Grangetown is a township in the borough of Redcar and Cleveland and the ceremonial county of North Yorkshire, England. Grangetown is situated on the eastern outskirts of the borough of Middlesbrough, beyond South Bank between the town and west of the industrial chemical complex at ICI Wilton, it is 3 miles east of Middlesbrough centre and 4 miles from Redcar. Although outside of the Middlesbrough authority, it forms part of the Middlesbrough settlement defined by the ONS as the Middlesbrough built-up area sub-division, it was part of the ancient wapentake of Langbaurgh West, which along with Langbaurgh East formed the Cleveland area of North Yorkshire the parish and urban district of Eston. Grangetown was brought into Teesside County Borough in 1968, it has a population of 8,000 residents. The impetus for the development of Grangetown was the discovery of ironstone in the Eston Hills in 1840, the subsequent development of the iron and steel industry along the riverbanks by Messrs. Bolckow and Vaughan.

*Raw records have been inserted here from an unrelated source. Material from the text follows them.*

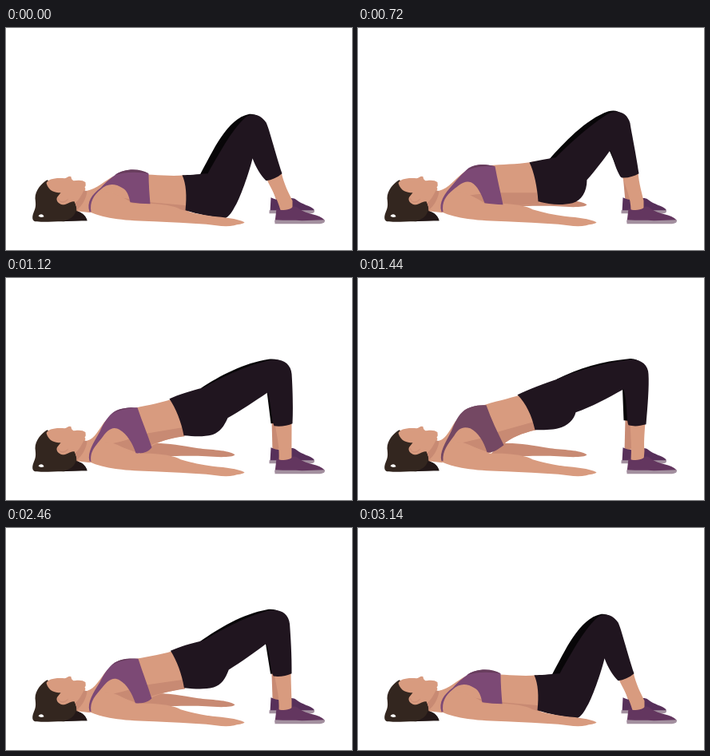
An HTML page without scripts for the animation above (3440 ms loop, 433 by 278 pixels).

```html
<!DOCTYPE html>
<html lang="en">
<head>
<meta charset="utf-8">
<title>Glute bridge</title>
<style>
  html, body { margin: 0; width: 100%; height: 100%; overflow: hidden; background: #fff; }
  svg { display: block; width: 100vw; height: 100vh; }

  .skin { fill: #d89b7f; }
  .shade { fill: #c88a73; }
  .hair { fill: #33261f; }
  .pants { fill: #20151f; }
  .sole { fill: #a3909f; }

  /* Each moving part supplies four poses, from resting (a) to fully raised (d). */
  .move { d: var(--a); animation: bridge 3.44s infinite; }
  @keyframes bridge {
    0%, 6.395% { d: var(--a); animation-timing-function: cubic-bezier(.4, 0, .75, .65); }
    20.93% { d: var(--b); animation-timing-function: linear; }
    32.56% { d: var(--c); animation-timing-function: cubic-bezier(.33, .6, .67, 1); }
    41.86% { d: var(--d); animation-timing-function: linear; }
    63.37% { d: var(--d); animation-timing-function: cubic-bezier(.33, 0, .67, .4); }
    70.4% { d: var(--c); animation-timing-function: linear; }
    78.4% { d: var(--b); animation-timing-function: cubic-bezier(.25, .35, .6, 1); }
    91.28%, 100% { d: var(--a); }
  }

  /* The top turns duller while the raised pose is held. */
  .top { fill: var(--tone); animation: bridge 3.44s infinite, dull 3.44s step-end infinite; }
  @keyframes dull {
    0%, 63.37%, 100% { fill: var(--tone); }
    41.85% { fill: #744863; }
  }

  #far-calf {
    --a: path("M328 188L338 184L346 214L338 216Z");
    --b: path("M331 184L341 182L343 214L334 216Z");
    --c: path("M332 178L342 178L343 214L333 216Z");
    --d: path("M334 176L344 176L343 214L333 216Z");
  }
  #far-leg {
    --a: path("M242 184C259 153 276 113 304 107.5C312 107 318 110 322 120L336 182L327 188L309 160L262 184Z");
    --b: path("M239 164C256 145 284 114 313 104C324 101 332 106 336 118L345 180L328 186L314 153L260 170Z");
    --c: path("M243 138C267 122 298 106 328 101.5C342 100 350 106 352 118L350 180L331 182L326 142L260 150Z");
    --d: path("M248 126.5C275 113 305 104 338 101C350 99 358 108 358 120L354 180L332 178L330.5 139L262 140Z");
  }
  #torso {
    --a: path("M97 204C108 204 120 194 131 187C150 177 190 187 224 184L230 228C210 226 195 224 180 223L150 228L88 228Z");
    --b: path("M97 204C109 204 117 193 130 182C145 168 190 173 220 167L228 219C215 222 200 222 180 222L150 228L88 228Z");
    --c: path("M97 204C108 204 113 194 122 181C140 160 178 163 214 149L223 197C208 200 195 203 182 210L150 228L88 228Z");
    --d: path("M97 204C108 204 112 194 121 180C138 158 176 156 212 143L222 190C205 194 192 199 181 208L150 228L88 228Z");
  }
  #under {
    --a: path("M138 211C150 213 165 217 180 218L226 222L228 230C210 227 200 225 182 224L158 220Z");
    --b: path("M135 210C150 207 165 206 180 206L223 206L226 220C210 221 200 222 182 222L158 220Z");
    --c: path("M132 207C148 204 160 199 178 194L220 187L223 198C208 200 192 204 183 208L165 219Z");
    --d: path("M130 206C148 202 160 199 176 192L219 180L222 190C205 194 190 200 182 208L165 219Z");
  }
  #calf {
    --a: path("M325 188L344 180C347 195 354 208 358 216L358 228L343 228C339 213 331 200 325 188Z");
    --b: path("M330 185L350 180C351 195 355 207 357 216L357 228L341 228C341 213 335 200 330 185Z");
    --c: path("M336 183L357 180C357 195 357 207 357 216L357 228L341 228C342 213 339 199 336 183Z");
    --d: path("M340 183L359 180C358 195 357 207 358 216L357 228L341 228C342 213 341 199 340 183Z");
  }
  #pants {
    --a: path("M220 184C228 184 238 183 252 182C270 150 284 125 300 111C306 106 318 107 325 118C329 126 336 155 345 182C339 187 332 190 325 191C318 184 312 174 308 163C304 180 292 215 285 225C282 231 278 236 274 238C255 236 240 233 224 228C226 210 225 195 220 184Z");
    --b: path("M214 168C224 166 233 164 247 162C262 147 285 125 311 108C322 101 336 104 340 119C341 127 347 155 351 182C344 186 336 188 329 187C322 178 320 165 315 153C308 163 296 179 286 190C286 205 279 216 268 219C254 222 240 221 225 217C224 200 220 180 214 168Z");
    --c: path("M204 151C215 146 230 141 247 137C268 125 298 110 328 103C344 99 356 106 357 120C358 135 359 160 358 182C352 185 342 186 335 185C331 176 332 160 327 143C311 154 293 166 277 175C272 186 268 192 258 196C246 199 235 198 222 197C219 180 212 163 204 151Z");
    --d: path("M199 146C213 139 230 133 250 126C275 115 305 107 338 102C352 100 363 108 363 120C364 135 362 160 360 183C352 185 346 186 338 184C335 176 337 158 332 139C312 150 292 161 272 168C270 177 262 185 250 188C242 190 231 190 221 190C217 172 210 157 199 146Z");
  }
  #bra {
    --tone: #7c4975;
    --a: path("M104 230C100 218 107 208 118 200C126 191 134 185 140 181C150 176 166 176 178 182C178 195 179 208 180 220C172 220 164 219 155 218C153 209 151 203 145 200C136 194 126 194 118 202C109 209 104 218 106 230Z");
    --b: path("M104 230C100 218 108 207 118 196C125 187 132 180 138 175C148 169 160 170 171 173C174 190 178 206 181 221C173 221 166 220 158 219C154 208 149 197 141 193C132 190 126 197 119 202C109 210 104 218 106 230Z");
    --c: path("M104 229C101 218 109 206 117 192C122 180 128 172 135 167C144 162 154 162 164 162C170 180 177 196 182 212C178 217 172 220 162 219C158 207 151 195 142 190C133 184 126 191 121 198C112 210 104 216 106 230Z");
    --d: path("M104 229C101 218 109 206 116 192C121 180 125 171 133 165C141 160 150 159 160 159C166 176 174 193 182 209C176 213 170 219 161 218C157 205 150 193 140 188C131 185 125 188 120 197C112 208 105 216 106 229Z");
  }
  #bra-edge {
    --tone: #683d5d;
    --a: path("M136 184C148 175 166 175 178 182C166 180 150 179 136 184Z");
    --b: path("M134 179C146 168 160 170 171 173C160 173 148 172 134 179Z");
    --c: path("M131 171C142 161 154 162 164 162C154 163 143 163 131 171Z");
    --d: path("M129 169C140 159 150 159 160 159C150 160 140 161 129 169Z");
  }
</style>
</head>
<body>
<svg viewBox="0 0 433 278" preserveAspectRatio="none">
  <g transform="translate(.5 .3)">
    <path class="shade" d="M178 207C200 206 215 209 240 213C255 215 278 215 286 221C283 225 262 224 250 223C230 222 205 223 190 223L165 221Z"/>

    <path id="far-calf" class="move shade"/>
    <path fill="#57305a" d="M331 212C337 215 343 216 350 214C355 212 360 212 363 215C370 221 380 222 385 227L385 230H330Z"/>
    <path class="sole" d="M329 228H385C386 231 384 232 380 232H329Z"/>
    <path id="far-leg" class="move" fill="#080608"/>

    <path class="hair" d="M51 190C44 194 36 203 36 213C37 222 37 224 34 231C32 236 32 241 36 242C44 243 60 242 70 242C82 241 92 241 101 241C100 236 96 232 90 230L84 212L68 200Z"/>
    <path fill="#231818" d="M87 229C95 230 100 236 101 241C92 241 82 241 70 242C79 240 85 236 87 229Z"/>
    <path fill="#fff" d="M40 235C42 232 46 232 47 236C44 237 42 237 40 235Z"/>

    <path id="torso" class="move skin"/>
    <path id="under" class="move shade"/>

    <path class="skin" d="M50 194C52 189 60 187 73 188C76 187 79 184 81 186C81 188 82 190 84 191C90 190 96 190 99 193C99 196 100 197 98 199C100 202 98 203 97 205L106 206L105 231L88 229C88 224 87 221 85 217C80 216 77 221 70 221C65 220 61 215 64 211L68 206C60 206 53 204 50 194Z"/>
    <path class="shade" d="M97 203L101 204C100 213 95 222 88 228C88 224 87 221 86 219C91 215 94 209 97 203Z"/>
    <path fill="none" stroke="#c88a73" d="M65 213C66 219 73 219 77 214"/>

    <path id="calf" class="move skin"/>
    <path id="pants" class="move pants"/>
    <path fill="#63365f" d="M338 226C345 229 352 228 357 225C359 222 363 223 366 226C375 233 392 233 398 240L397 243H336Z"/>
    <path class="sole" d="M336 240C350 241 360 240 370 241L398 240C400 243 396 245 390 245H336Z"/>

    <path class="skin" d="M104 230C103 214 112 205 127 205C138 207 148 213 158 219C168 220 178 219 187 220C200 221 211 223 218 227C232 231 245 234 258 235.5C272 237 288 238 298 243C296 246 289 245 285 247C274 249 262 247 250 245.5C228 244 205 243 185 242C150 241 124 239 104 230Z"/>
    <path id="bra" class="move top"/>
    <path id="bra-edge" class="move top"/>
  </g>
</svg>
</body>
</html>
```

By 1914, it was community of 5,500 people with the majority of the houses lying between Bolckow Road and the steel works. There was a market square, shopping centre, boarding school, three pubs, six places of worship, a police station and public bathhouse. Though the inhabitants came from many parts of the country, the community had built up a strong identity and local pride; the majority of men worked in the steel works, but a wide range of skills was represented within the town and a whole cross-section of society lived together in the town. Grangetown underwent a period of quite rapid expansion between 1914 and 1939. Both the steel companies and the local council built estates from Bolckow Road to and across the new A1085 Trunk Road; the population in 1939 was 9,000. After the war, council house building in the 1950s reached Fabian Road; the modern town has long since moved from its original location. Victorian terraced houses, nestled against the heavy industry along the River Tees have been replaced with the warehouses and depots of lighter industry.
Some new houses have been built over the years, but Grangetown has lost the popularity of its heyday of the earlier part of the 20th century. The local authority and Cleveland Council have embarked on the regeneration project named Greater Eston. Grangetown is part of Redcar constituency and is represented by Labour Member Anna Turley in the House of Commons, it is part of the North East England European Parliament constituency, where it is represented by two Labour MEPs and a UKIP MEP. In the 2015 local elections, the following members were returned to Redcar and Cleveland Borough Council: Eddie Latheron, Blackburn Rovers and England footballer William Henry Short V. C. footballer and Battle of the Somme VC recipient Horace King, Baron Maybray-King, former Labour Party MP and Speaker of the British House of Commons Wally K. Daly and radio writer Alan Keen, former Labour Party MP Roy'Chubby' Brown stand up comedian Eston Normanby Teesville Grangetown in Past Times Genuki - History of Eston parish & District Descriptions from Bulmer's History and Directory of North Yorkshire, retrieved 8 February 2006
Stanghow is a village in the borough of Redcar and Cleveland and the ceremonial county of North Yorkshire, England. The place name Stanghow is thought to derive from the Old Norse meaning Stong-how meaning pole hill. How or Howe, deriving from the Old Norse word haugr meaning a hill, is a common element in Yorkshire place name, it has won Britain in Bloom twice, in 2010 and 2012. Media related to Stanghow at Wikimedia Commons